• ASSIGNMENT:
Tally the lines of the entries below that hold the word "sash", and please give only the total.
Content starts
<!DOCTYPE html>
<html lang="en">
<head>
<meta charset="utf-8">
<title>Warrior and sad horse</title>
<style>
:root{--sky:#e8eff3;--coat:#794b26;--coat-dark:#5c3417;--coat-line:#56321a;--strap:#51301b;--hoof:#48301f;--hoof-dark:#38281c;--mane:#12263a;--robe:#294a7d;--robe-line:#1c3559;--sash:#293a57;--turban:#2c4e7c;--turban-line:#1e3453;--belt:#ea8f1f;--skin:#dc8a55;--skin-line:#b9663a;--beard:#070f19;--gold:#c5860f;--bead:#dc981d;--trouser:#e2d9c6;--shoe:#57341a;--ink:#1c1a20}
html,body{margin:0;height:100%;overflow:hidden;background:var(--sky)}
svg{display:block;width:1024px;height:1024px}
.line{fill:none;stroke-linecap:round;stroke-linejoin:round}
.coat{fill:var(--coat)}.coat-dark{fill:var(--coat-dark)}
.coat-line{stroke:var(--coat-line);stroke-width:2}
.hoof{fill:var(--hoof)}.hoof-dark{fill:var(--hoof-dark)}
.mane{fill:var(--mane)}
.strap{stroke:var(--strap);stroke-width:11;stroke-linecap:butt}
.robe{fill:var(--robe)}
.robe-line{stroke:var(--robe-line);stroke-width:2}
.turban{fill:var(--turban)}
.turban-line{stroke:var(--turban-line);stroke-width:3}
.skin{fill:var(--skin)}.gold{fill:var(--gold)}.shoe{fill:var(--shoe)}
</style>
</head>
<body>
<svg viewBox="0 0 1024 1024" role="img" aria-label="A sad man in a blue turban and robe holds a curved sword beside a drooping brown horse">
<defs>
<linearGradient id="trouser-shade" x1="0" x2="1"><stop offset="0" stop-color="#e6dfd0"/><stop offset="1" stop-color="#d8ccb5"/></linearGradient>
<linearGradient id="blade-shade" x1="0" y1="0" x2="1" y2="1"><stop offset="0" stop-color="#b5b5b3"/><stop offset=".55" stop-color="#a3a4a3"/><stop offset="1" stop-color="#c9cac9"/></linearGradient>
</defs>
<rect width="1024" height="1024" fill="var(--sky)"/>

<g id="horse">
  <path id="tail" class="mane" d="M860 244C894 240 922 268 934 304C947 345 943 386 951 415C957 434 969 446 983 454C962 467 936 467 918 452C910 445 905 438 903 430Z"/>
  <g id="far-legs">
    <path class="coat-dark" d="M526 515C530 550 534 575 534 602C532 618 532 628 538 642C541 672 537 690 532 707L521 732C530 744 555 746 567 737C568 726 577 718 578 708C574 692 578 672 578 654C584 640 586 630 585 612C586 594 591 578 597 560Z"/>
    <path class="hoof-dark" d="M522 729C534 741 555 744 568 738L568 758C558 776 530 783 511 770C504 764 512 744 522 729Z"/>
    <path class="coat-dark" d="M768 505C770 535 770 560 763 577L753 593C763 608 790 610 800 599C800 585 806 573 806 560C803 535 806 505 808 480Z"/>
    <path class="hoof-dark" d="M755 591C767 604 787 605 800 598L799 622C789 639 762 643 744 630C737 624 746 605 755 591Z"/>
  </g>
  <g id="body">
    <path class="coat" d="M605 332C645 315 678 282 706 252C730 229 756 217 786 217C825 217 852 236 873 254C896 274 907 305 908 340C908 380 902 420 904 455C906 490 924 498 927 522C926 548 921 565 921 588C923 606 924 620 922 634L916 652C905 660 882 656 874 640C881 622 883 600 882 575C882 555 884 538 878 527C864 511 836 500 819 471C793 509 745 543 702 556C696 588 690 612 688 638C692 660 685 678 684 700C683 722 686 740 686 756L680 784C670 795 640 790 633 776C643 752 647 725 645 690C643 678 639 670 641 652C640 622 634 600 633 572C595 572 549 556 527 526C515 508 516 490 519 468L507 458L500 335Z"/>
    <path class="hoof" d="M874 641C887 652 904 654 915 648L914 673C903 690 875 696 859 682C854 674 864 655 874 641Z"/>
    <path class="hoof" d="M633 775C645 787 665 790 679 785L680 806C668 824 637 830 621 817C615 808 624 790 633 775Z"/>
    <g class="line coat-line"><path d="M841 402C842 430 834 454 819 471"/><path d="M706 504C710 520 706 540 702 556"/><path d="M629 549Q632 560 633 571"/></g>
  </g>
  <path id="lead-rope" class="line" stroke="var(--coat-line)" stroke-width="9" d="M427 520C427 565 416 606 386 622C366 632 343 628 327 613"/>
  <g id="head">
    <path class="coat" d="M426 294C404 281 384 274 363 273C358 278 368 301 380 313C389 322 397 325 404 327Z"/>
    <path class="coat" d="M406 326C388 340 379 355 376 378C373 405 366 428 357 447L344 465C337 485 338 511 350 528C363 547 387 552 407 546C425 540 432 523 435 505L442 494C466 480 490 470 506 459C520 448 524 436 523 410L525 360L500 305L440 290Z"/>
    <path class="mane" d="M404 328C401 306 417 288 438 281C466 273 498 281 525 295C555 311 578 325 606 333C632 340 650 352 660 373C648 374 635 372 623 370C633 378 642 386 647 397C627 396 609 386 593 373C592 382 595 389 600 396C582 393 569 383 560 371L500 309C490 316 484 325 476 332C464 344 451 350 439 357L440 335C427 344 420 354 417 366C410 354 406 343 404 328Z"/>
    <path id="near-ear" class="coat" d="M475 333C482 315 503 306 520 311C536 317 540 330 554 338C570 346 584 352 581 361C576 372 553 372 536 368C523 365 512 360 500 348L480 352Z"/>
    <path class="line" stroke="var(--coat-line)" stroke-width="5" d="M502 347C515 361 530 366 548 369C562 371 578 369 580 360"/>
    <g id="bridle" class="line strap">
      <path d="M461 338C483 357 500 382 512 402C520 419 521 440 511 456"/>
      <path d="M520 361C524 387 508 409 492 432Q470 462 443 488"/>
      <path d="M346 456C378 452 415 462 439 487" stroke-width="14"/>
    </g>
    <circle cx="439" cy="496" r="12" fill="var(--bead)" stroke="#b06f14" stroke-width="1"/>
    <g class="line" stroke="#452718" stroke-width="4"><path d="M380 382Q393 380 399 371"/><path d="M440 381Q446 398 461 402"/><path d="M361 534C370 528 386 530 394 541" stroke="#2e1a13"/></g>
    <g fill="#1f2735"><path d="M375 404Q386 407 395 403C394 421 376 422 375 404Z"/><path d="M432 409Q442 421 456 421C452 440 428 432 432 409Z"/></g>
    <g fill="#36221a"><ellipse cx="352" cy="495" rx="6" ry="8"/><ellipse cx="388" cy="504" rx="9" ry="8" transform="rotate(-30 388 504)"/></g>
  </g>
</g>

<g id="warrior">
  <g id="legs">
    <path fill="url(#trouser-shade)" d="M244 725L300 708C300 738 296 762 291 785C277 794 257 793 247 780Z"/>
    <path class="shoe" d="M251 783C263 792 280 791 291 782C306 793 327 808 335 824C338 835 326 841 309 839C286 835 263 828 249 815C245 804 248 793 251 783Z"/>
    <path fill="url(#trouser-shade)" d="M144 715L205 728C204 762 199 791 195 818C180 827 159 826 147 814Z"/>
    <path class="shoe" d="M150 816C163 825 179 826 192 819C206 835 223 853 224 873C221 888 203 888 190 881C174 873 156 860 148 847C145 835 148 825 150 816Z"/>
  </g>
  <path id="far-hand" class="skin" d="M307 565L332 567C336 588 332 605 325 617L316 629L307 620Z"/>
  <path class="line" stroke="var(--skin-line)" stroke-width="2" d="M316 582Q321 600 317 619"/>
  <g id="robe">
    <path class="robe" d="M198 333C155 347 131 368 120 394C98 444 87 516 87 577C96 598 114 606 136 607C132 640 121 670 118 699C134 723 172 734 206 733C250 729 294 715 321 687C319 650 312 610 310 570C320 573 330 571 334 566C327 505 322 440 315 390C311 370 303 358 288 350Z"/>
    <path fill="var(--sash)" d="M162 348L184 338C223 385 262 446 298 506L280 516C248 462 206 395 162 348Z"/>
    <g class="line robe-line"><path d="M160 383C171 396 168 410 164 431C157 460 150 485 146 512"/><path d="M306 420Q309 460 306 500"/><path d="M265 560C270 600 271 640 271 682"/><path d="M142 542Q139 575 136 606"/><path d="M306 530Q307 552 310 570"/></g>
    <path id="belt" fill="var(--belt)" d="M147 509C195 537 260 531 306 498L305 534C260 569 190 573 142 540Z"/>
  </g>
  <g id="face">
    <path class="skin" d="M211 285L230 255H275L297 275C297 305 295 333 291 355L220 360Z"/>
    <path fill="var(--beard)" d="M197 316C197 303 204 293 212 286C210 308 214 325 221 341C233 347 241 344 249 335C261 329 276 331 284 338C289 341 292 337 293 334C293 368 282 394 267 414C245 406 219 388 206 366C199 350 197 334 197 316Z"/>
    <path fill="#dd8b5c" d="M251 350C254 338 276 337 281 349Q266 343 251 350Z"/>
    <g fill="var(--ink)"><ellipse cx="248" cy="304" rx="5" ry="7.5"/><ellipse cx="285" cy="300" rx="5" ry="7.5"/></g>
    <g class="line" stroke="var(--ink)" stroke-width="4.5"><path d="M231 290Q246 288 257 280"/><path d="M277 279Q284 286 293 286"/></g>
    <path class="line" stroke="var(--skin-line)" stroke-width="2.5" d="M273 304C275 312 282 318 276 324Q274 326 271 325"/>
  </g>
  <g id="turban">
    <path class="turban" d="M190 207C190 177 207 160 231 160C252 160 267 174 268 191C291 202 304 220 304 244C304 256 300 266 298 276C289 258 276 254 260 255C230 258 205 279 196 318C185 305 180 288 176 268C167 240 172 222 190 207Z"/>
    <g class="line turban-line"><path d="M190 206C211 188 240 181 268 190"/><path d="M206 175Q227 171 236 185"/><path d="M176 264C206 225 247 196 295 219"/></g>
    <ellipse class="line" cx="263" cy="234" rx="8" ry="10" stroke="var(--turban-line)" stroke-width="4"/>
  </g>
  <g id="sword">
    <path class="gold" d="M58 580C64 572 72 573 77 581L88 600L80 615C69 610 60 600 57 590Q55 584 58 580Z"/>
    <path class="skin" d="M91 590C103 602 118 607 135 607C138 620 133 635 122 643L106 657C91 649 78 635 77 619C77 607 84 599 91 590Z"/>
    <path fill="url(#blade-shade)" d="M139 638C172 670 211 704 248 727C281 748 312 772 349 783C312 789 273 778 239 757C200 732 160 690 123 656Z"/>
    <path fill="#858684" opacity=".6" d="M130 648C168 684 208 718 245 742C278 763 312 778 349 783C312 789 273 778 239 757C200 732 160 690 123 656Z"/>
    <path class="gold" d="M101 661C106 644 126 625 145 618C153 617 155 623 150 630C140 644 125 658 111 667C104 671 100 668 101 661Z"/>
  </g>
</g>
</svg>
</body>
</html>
Content ends
• RESPONSE TO THIS TASK:
2